One of my favorite children’s books is Ox-Cart Man, written by Donald Hall and illustrated by Barbara Cooney, who won the prestigious Caldecott Medal for her illustrations in this book. The story follows a New England farmer who loads his ox cart with goods from his farm and makes the long trek through the countryside to the market to sell everything, including the ox cart and the cow pulling his ox cart. He then uses the money to buy supplies and tools that he and his family will need to survive the winter months.
When I grew up, my father had a saying he used often: “You have to make hay while the sun shines.” This admonition was not reserved only for the hay we baled and stacked neatly in the barn of our farm, working to be done before the rainy days came (because baling wet hay would it make it moldy later). He applied this phrase to any practical situation. He meant that we needed to work hard while we were able to do something and while the conditions and human-power were available, because tomorrow might bring situations that could prevent us from accomplishing the job—bad weather, sickness, broken tools.
I often apply the metaphor of the ox-cart man and my father’s often-used slogan to my life. Right now I’m healthy (as far as I know) and energized. I’m usually up at 6 a.m. and go strong until late at night. But I know there will come a time when I will lose control of my freedom, when sickness or tragedy will come to my me or my family . It may be tomorrow, next year, or five years from now. The time is unknown, but the certainty that the day will arrive is assured.

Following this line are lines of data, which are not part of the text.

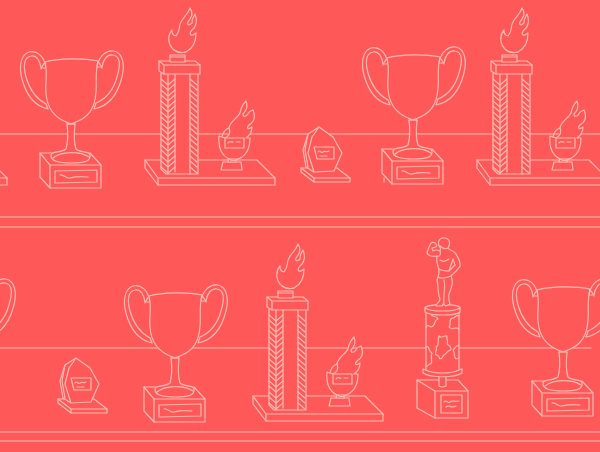
<!DOCTYPE html>
<html lang="en">
<head>
<meta charset="utf-8">
<title>Trophy shelves</title>
<style>
:root { --coral: #ff5858; --line: #ffb9b1; }
html, body { margin: 0; overflow: hidden; background: var(--coral); }
svg { display: block; width: 600px; height: 452px; background: var(--coral); }
.ink { fill: var(--coral); stroke: var(--line); stroke-width: 1.2; stroke-linejoin: round; stroke-linecap: round; }
.open { fill: none; }
</style>
</head>
<body>
<svg viewBox="0 0 600 452" role="img" aria-label="Two shelves of outlined trophies">
<defs>
  <g id="cup">
    <path d="M40 153H90L101 165V188H50L40 177Z"/>
    <path class="open" d="M40 153L50 165H101M50 165V188"/>
    <path d="M55 171L97 170V182L55 183Z"/>
    <path class="open" d="M60 175C64 174 66 179 70 178S77 176 88 177"/>
    <path d="M51 155C52 151 61 153 66 149C68 142 68 132 67 124H75C74 134 74 143 76 149C80 153 89 151 90 155C91 162 83 163 71 163S50 161 51 155Z"/>
    <path class="open" d="M53 158C61 151 80 151 89 157"/>
    <path d="M46 68C44 55 36 50 29 52C20 55 19 68 22 79C26 94 34 106 48 109L46 104C35 98 29 88 26 77C23 66 24 57 31 56C37 55 40 61 41 68Z"/>
    <path d="M97 67C99 55 107 50 114 51C123 53 125 65 122 77C118 93 110 106 94 109L96 103C108 98 114 88 117 77C121 64 120 56 113 55C107 54 103 60 102 67Z"/>
    <path d="M45 62C59 58 84 58 98 61C95 72 97 82 96 92C95 108 89 117 76 122Q71 125 66 122C54 117 47 108 46 93C45 83 48 73 45 62Z"/>
    <path class="open" d="M45 62C43 66 41 67 41 69M98 61C99 65 102 65 102 68M67 124H75"/>
  </g>

  <path id="flame" d="M174 50C168 45 167 36 172 30C172 34 173 35 176 36C181 30 178 27 181 22C183 17 188 15 190 8C194 14 191 18 188 22C187 25 189 26 192 23C192 17 194 17 195 14C198 21 196 27 192 30C189 33 190 36 193 35L196 33C196 43 192 49 186 52Q179 54 174 50Z"/>

  <g id="chevrons">
    <path d="M161 79L168 85L175 79M161 90L168 96L175 90M161 101L168 107L175 101M161 112L168 118L175 112M161 123L168 129L175 123M161 134L168 140L175 134M161 145L168 151L175 145M161 156L168 162L175 156M161 167L168 173L175 167"/>
    <path d="M161 84L168 90L175 84M161 95L168 101L175 95M161 106L168 112L175 106M161 117L168 123L175 117M161 128L168 134L175 128M161 139L168 145L175 139M161 150L168 156L175 150M161 161L168 167L175 161"/>
  </g>

  <g id="tower-base">
    <path d="M145 160H257L275 178V185H158L145 168Z"/>
    <path class="open" d="M145 160L158 178H275M158 178V185"/>
  </g>

  <g id="tower">
    <use href="#tower-base"/>
    <path d="M161 73H198V174H166L161 169Z"/>
    <path class="open" d="M168 74V174M175 74V172M190 74V174"/>
    <use href="#chevrons" class="open"/>
    <path class="open" d="M190 79L197 85M190 90L197 96M190 101L197 107M190 112L197 118M190 123L197 129M190 134L197 140M190 145L197 151M190 156L197 162M190 167L197 173M190 84L197 90M190 95L197 101M190 106L197 112M190 117L197 123M190 128L197 134M190 139L197 145M190 150L197 156M190 161L197 167"/>
    <path d="M159 61H195L200 65V74H164L159 71Z"/>
    <path class="open" d="M159 61L164 65H200M164 65V74"/>
    <path d="M170 55H185V62H170Z"/>
    <path class="open" d="M170 57H185"/>
    <use href="#flame"/>
    <path class="open" d="M174 50C177 52 182 53 186 52"/>
  </g>

  <g id="torch">
    <path d="M223 162H241L242 170H221Z"/>
    <path d="M229 158H236V162H228Z"/>
    <path d="M219 136L225 138C229 136 231 133 229 128C230 121 238 118 240 113C241 108 243 104 246 101C248 106 247 110 243 114C243 117 246 117 248 114C248 112 251 111 253 110C256 117 254 122 249 125C246 128 248 130 252 127C252 133 249 136 246 138H250C250 149 246 156 238 159H229C221 155 218 147 219 136Z"/>
    <path class="open" d="M222 137C223 132 226 129 229 128M229 159C231 161 236 161 238 159"/>
    <path d="M225 138H244V148H225Z"/>
    <path class="open" d="M228 143C230 140 231 143 233 142M236 142H240"/>
  </g>

  <g id="plaque">
    <path d="M301 168H337L350 178V182H314L301 172Z"/>
    <path class="open" d="M301 168L314 178H350M314 178V182"/>
    <path d="M319 127L333 137L342 153L334 171L314 172L306 167L303 150L308 134Z"/>
    <path class="open" d="M319 127L312 137L308 153L314 172M308 134L305 150L308 167"/>
    <path d="M314 147H334V159H317Z"/>
    <path class="open" d="M318 152C320 149 321 154 323 152S326 153 329 151M320 156H327"/>
  </g>

  <g id="muscle-trophy">
    <path d="M417 380H458L468 391V418H435L417 408Z"/>
    <path class="open" d="M417 380L435 391H468M435 391V418"/>
    <path d="M441 395H462V413H441Z"/>
    <path class="open" d="M444 402C446 399 448 404 450 402S454 402 459 401M446 407C449 404 451 409 456 406"/>
    <path d="M439 376H446V386Q442 388 439 386Z"/>
    <path d="M423 369C430 373 454 373 462 369V373C454 378 431 378 423 373Z"/>
    <path d="M426 310V370C433 374 452 374 459 370V310Z"/>
    <path class="open" d="M426 327C429 323 430 329 433 326C436 323 434 320 438 319C437 315 432 318 431 314M459 316C455 314 456 319 452 318C448 320 452 324 449 327C452 331 455 326 459 329M426 347C430 345 428 352 432 353C430 358 433 360 431 364C428 363 429 367 426 366M459 346C456 344 455 349 453 350C456 354 453 357 456 359L459 358"/>
    <path d="M439 336C442 339 444 335 447 336C446 340 449 341 447 344C451 346 453 350 448 351C446 355 444 353 442 358C438 361 440 354 436 355C434 352 438 350 436 347C440 346 437 340 439 336Z"/>
    <path d="M425 308C425 304 460 303 460 308V312C456 316 430 316 425 312Z"/>
    <path class="open" d="M425 308C430 312 455 312 460 308"/>
    <path d="M436 306C436 303 440 303 440 299C437 292 439 286 437 280C440 273 439 270 438 266C436 262 437 259 437 256C433 257 428 256 427 253C428 249 429 246 431 243C434 241 438 244 436 247L432 248L433 251C436 249 438 250 440 251C441 249 441 248 439 246C437 240 441 237 445 238C451 239 450 245 448 248C450 251 454 250 456 254C458 258 461 262 460 266C458 270 454 273 451 276C454 283 451 289 449 294C448 298 449 301 450 304L446 306L443 304L442 306Z"/>
    <path class="open" d="M453 259L455 265L449 271C450 267 452 263 453 259M437 256C440 257 441 254 440 251M439 269C442 271 447 271 449 271M438 277C442 280 448 277 451 276M444 280C446 287 443 295 444 304M440 260Q444 263 449 259M440 246Q444 250 448 248"/>
  </g>
</defs>

<g class="ink">
  <g id="upper-shelf">
    <path class="open" d="M0 134H600M0 217H600M0 227H600"/>
    <use href="#tower-base" x="-268"/>
    <use href="#cup"/>
    <use href="#tower"/>
    <use href="#torch"/>
    <use href="#plaque"/>
    <use href="#cup" x="342" y="-4"/>
    <path d="M384 178V182"/>
    <use href="#tower" x="332"/>
    <use href="#torch" x="331"/>
  </g>
  <g id="lower-shelf">
    <path class="open" d="M0 348H591M0 432H600M0 441H600"/>
    <use href="#cup" x="-108" y="228"/>
    <use href="#plaque" x="-243" y="231"/>
    <use href="#cup" x="104" y="234"/>
    <use href="#tower" x="108" y="236"/>
    <use href="#torch" x="108" y="236"/>
    <use href="#muscle-trophy"/>
    <use href="#cup" x="492" y="228"/>
  </g>
</g>
</svg>
</body>
</html>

No matter how sunny it is today, no matter how wonderful life is at this moment as you grab a few minutes and sit in front of your computer, the winter of your lifetime is coming. You can count on it. Job 5:7 says, “People are born for trouble as readily as sparks fly up from a fire.” This year my wife and I have witnessed this “winter” entering the lives of some of our friends. A couple in our church lost their daughter to suicide when she felt she could not go on living with the voices in her head. Very close friends of ours decided their marriage could not weather another day and separated. Infidelity and separation can cast you or others around you headlong into dark, dark days. David says in Psalm 38:6-8, 11, “I am bent over and racked with pain. All day long I walk around filled with grief. A raging fever burns within me, and my health is broken. I am exhausted and completely crushed. My groans come from an anguished heart. . . . My loved ones and friends stay away.” Later in the same chapter, David writes, “Do not abandon me, O Lord. Do not stand at a distance, my God” (Psalm 38:21).
Have you ever felt like that? That everyone has abandoned you—including God? Because of cancer. Because of divorce. Depression. Death. Financial ruin. Shame. Addiction.
We must accept that at some point each of us will face dark days such as these, and it’s important now—while the sun is shining—to “make hay” in preparation for those days. Work on your faith life by reading the Bible and praying. Memorize God’s promises (you can read them in my Life Application column this month). Work on your relationships. Have you called your parents, brother, sister, children lately? Have you invested in your relationships with people in your church and community? These people can surround you with their love and support in your time of need, but you need to invest in those relationships today. Are you helping others in their need? Are you taking interest in the lives of your friends and family—putting their interests ahead of your own?
All through the Bible we see God’s people in the depths of despair—Job, Jonah, David—and God’s deliverance of them. Paul sat in jail for preaching the Good News of Jesus Christ and never lost hope, encouraging others through his letters from prison, singing songs of praise from within the darkness of his cell. As Christians, we must never lose the hope we have in Jesus Christ. He heals diseases, he conquers despair and death, and one day we will spend eternity with him in a place where there is no winter.